I spent half the afternoon yesterday pouring over church accounts, balance sheets and trying to get my head around the various pots of restricted funds we hold and how on earth we actually have any money to pay for anything outside of those particular areas of concern. I had to not only try and wrap my head around the figures, but then write a report about it too. I am left with the all too frequent feeling that it would have been great if somebody has actually taught me how to do any of this.
Nor does doing a “professional job” prepare you for it much either. In my extremely brief career as a secondary school teacher, I didn’t have to read a single balance sheet or accounting record. It just wasn’t part of my job. And as an RE and Philosophy, History & Politics teacher, the only numbers I had to recall tended to be dates stuff happened (and even they were usually written down in front of me for reference). Nothing in teaching taught in secular state comprehensives did anything to tell me how to fundraise or figure out how to manage the church accounts.
My slightly longer iteration running my own company maybe came a bit closer to being useful. But even that hardly had a complicated setup. I was working in a field where I billed people for my time on a day rate. I had no specific overheads – it was just me on my computer by and large. My accounts were as simple as it got. I did D number of days work so I charge you D time my Day Rate and then set aside 20% that will be paid as tax at some point. I invoiced people a set amount, they paid, 80% of it was then transferred to my personal account as pay the remainder being what the tax man will want later.
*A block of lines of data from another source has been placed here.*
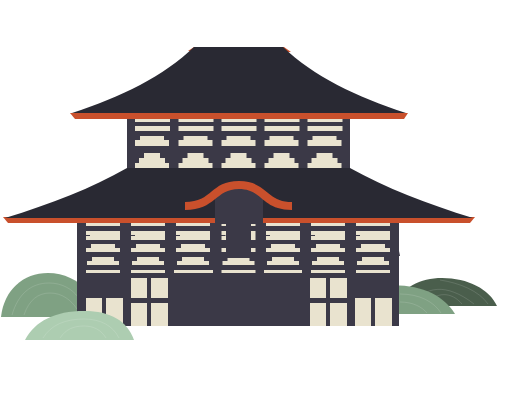
<!DOCTYPE html>
<html lang="en">
<head>
<meta charset="utf-8">
<title>Japanese temple hall</title>
<style>
:root {
  --paper: #ffffff;
  --roof: #292933;
  --wall: #3b3947;
  --trim: #c9502c;
  --cream: #e9e3cf;
  --bush-mid: #7fa183;
  --bush-light: #adcdb1;
  --bush-dark: #4a5e4c;
}
html, body { margin: 0; background: var(--paper); overflow: hidden; }
svg { display: block; width: 523px; height: 402px; }
.roof { fill: var(--roof); }
.wall { fill: var(--wall); }
.trim { fill: var(--trim); }
.cream { fill: var(--cream); }
.bush-mid { fill: var(--bush-mid); }
.bush-light { fill: var(--bush-light); }
.bush-dark { fill: var(--bush-dark); }
.leaf-lines { fill: none; stroke: var(--paper); stroke-opacity: .13; stroke-width: 1; }
</style>
</head>
<body>
<svg viewBox="0 0 523 402" role="img" aria-label="Japanese temple hall with two tiled roofs and green bushes">
  <defs>
    <g id="upper-bay" class="cream">
      <rect x="-17" y="119" width="35" height="3"/>
      <rect x="-17" y="126" width="35" height="5"/>
      <path d="M-12 136H12V140H17V146H-17V140H-12Z"/>
      <path d="M-8 153H8V158H13V163H17V168H-17V163H-13V158H-8Z"/>
    </g>
    <g id="lower-bay" class="cream">
      <rect x="-17" y="223" width="34" height="3"/>
      <path d="M-17 231H17V240H-17V236H-13V235H-17Z"/>
      <path d="M-12 244H12V248H17V252H-17V248H-12Z"/>
      <path d="M-11 257H11V261H16V265H-16V261H-11Z"/>
      <rect x="-17" y="270" width="34" height="3"/>
    </g>
    <g id="tall-window" class="cream">
      <rect x="0" y="278" width="16" height="20"/>
      <rect x="20" y="278" width="17" height="20"/>
      <rect x="0" y="303" width="16" height="23"/>
      <rect x="20" y="303" width="17" height="23"/>
    </g>
    <g id="short-window" class="cream">
      <rect x="0" y="298" width="16" height="28"/>
      <rect x="20" y="298" width="17" height="28"/>
    </g>
  </defs>

  <g id="back-bushes">
    <path class="bush-dark" d="M390 306C402 288 420 278 442 278C468 278 489 289 497 306Z"/>
    <path class="leaf-lines" d="M414 304C424 287 446 282 474 304M426 304C436 292 451 291 462 304M440 280C460 283 479 291 488 304"/>
    <path class="bush-mid" d="M380 314V286C417 282 443 294 455 314Z"/>
    <path class="leaf-lines" d="M400 294C420 294 434 302 441 313M400 302C413 302 422 307 427 313"/>
    <path class="bush-mid" d="M1 317C4 290 23 273 48 273C64 273 78 280 88 291V317Z"/>
    <path class="leaf-lines" d="M12 315C18 294 31 283 49 283C62 283 72 289 78 297M24 315C29 300 38 293 50 293C62 293 71 300 77 309"/>
  </g>

  <g id="upper-storey">
    <rect class="wall" x="127" y="112" width="223" height="62"/>
    <use href="#upper-bay" x="152"/>
    <use href="#upper-bay" x="195.500"/>
    <use href="#upper-bay" x="238.500"/>
    <use href="#upper-bay" x="281.500"/>
    <use href="#upper-bay" x="324.500"/>
  </g>

  <g id="upper-roof">
    <path class="trim" d="M188 51L194 47H284L291 52Z"/>
    <path class="trim" d="M70 113H408L404 119H75Z"/>
    <path class="roof" d="M194 47H283C313 76 357 97 406 113H72C121 97 164 76 194 47Z"/>
  </g>

  <g id="lower-storey">
    <path class="wall" d="M77 218H399V251L400 256H399V326H77Z"/>
    <use href="#lower-bay" x="103"/>
    <use href="#lower-bay" x="148"/>
    <use href="#lower-bay" x="193"/>
    <use href="#lower-bay" x="238.500"/>
    <use href="#lower-bay" x="283"/>
    <use href="#lower-bay" x="328"/>
    <use href="#lower-bay" x="373"/>
    <rect class="cream" x="174" y="270" width="39" height="3"/>
    <rect class="cream" x="264" y="270" width="38" height="3"/>
    <use href="#short-window" x="86"/>
    <use href="#tall-window" x="131"/>
    <use href="#tall-window" x="310"/>
    <use href="#short-window" x="355"/>
  </g>

  <g id="lower-roof">
    <path class="trim" d="M3 217H475L470 223H8Z"/>
    <path class="roof" d="M127 168H350C386 188 427 204 473 218H5C51 204 92 188 127 168Z"/>
  </g>

  <g id="entrance-gable">
    <path class="wall" d="M215 198C222 191 230 188 239 188C248 188 256 191 263 198V224H251V258H226V224H215Z"/>
    <path class="trim" d="M185 202C213 202 210 181 239 181C267 181 266 202 292 202V210C261 210 263 189 239 189C215 189 216 210 185 210Z"/>
  </g>

  <g id="front-bush">
    <path class="bush-light" d="M25 340C35 321 55 311 84 311C111 311 127 321 134 340Z"/>
    <path class="leaf-lines" d="M43 338C51 325 65 319 84 319C101 319 113 326 119 338M60 338C66 329 74 326 84 326C94 326 101 330 106 338"/>
  </g>
</svg>
</body>
</html>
In many churches, the finances are only so difficult. Essentially, your members give, you pay whatever your running costs are and set aside whatever giving you want to give or funds you want to sort out and your done. In many ways, it’s a case of basic income and expenditure. You know what is coming in and you duly organise what is then to go out accordingly. Relatively straightforward.
But lots of churches – some just because they’re big and are into more stuff, some because they’re small and constantly looking for support – have more complicated setups. Funding pots are created, ringfenced and restricted funds exist, funding for particular purposes – that definitely cannot be repurposed – come in. The more of this that goes on, the more awkward and difficult the accounting becomes. And when you are a poor, innumerate bloke who studied the arts because maths ain’t your thing, or a labourer who understands invoices and expenditure but not managing 50 different pots of cash at once, these things can get complicated quickly.
And I just wonder, might Bible College serve pastors by teaching them to read a balance sheet?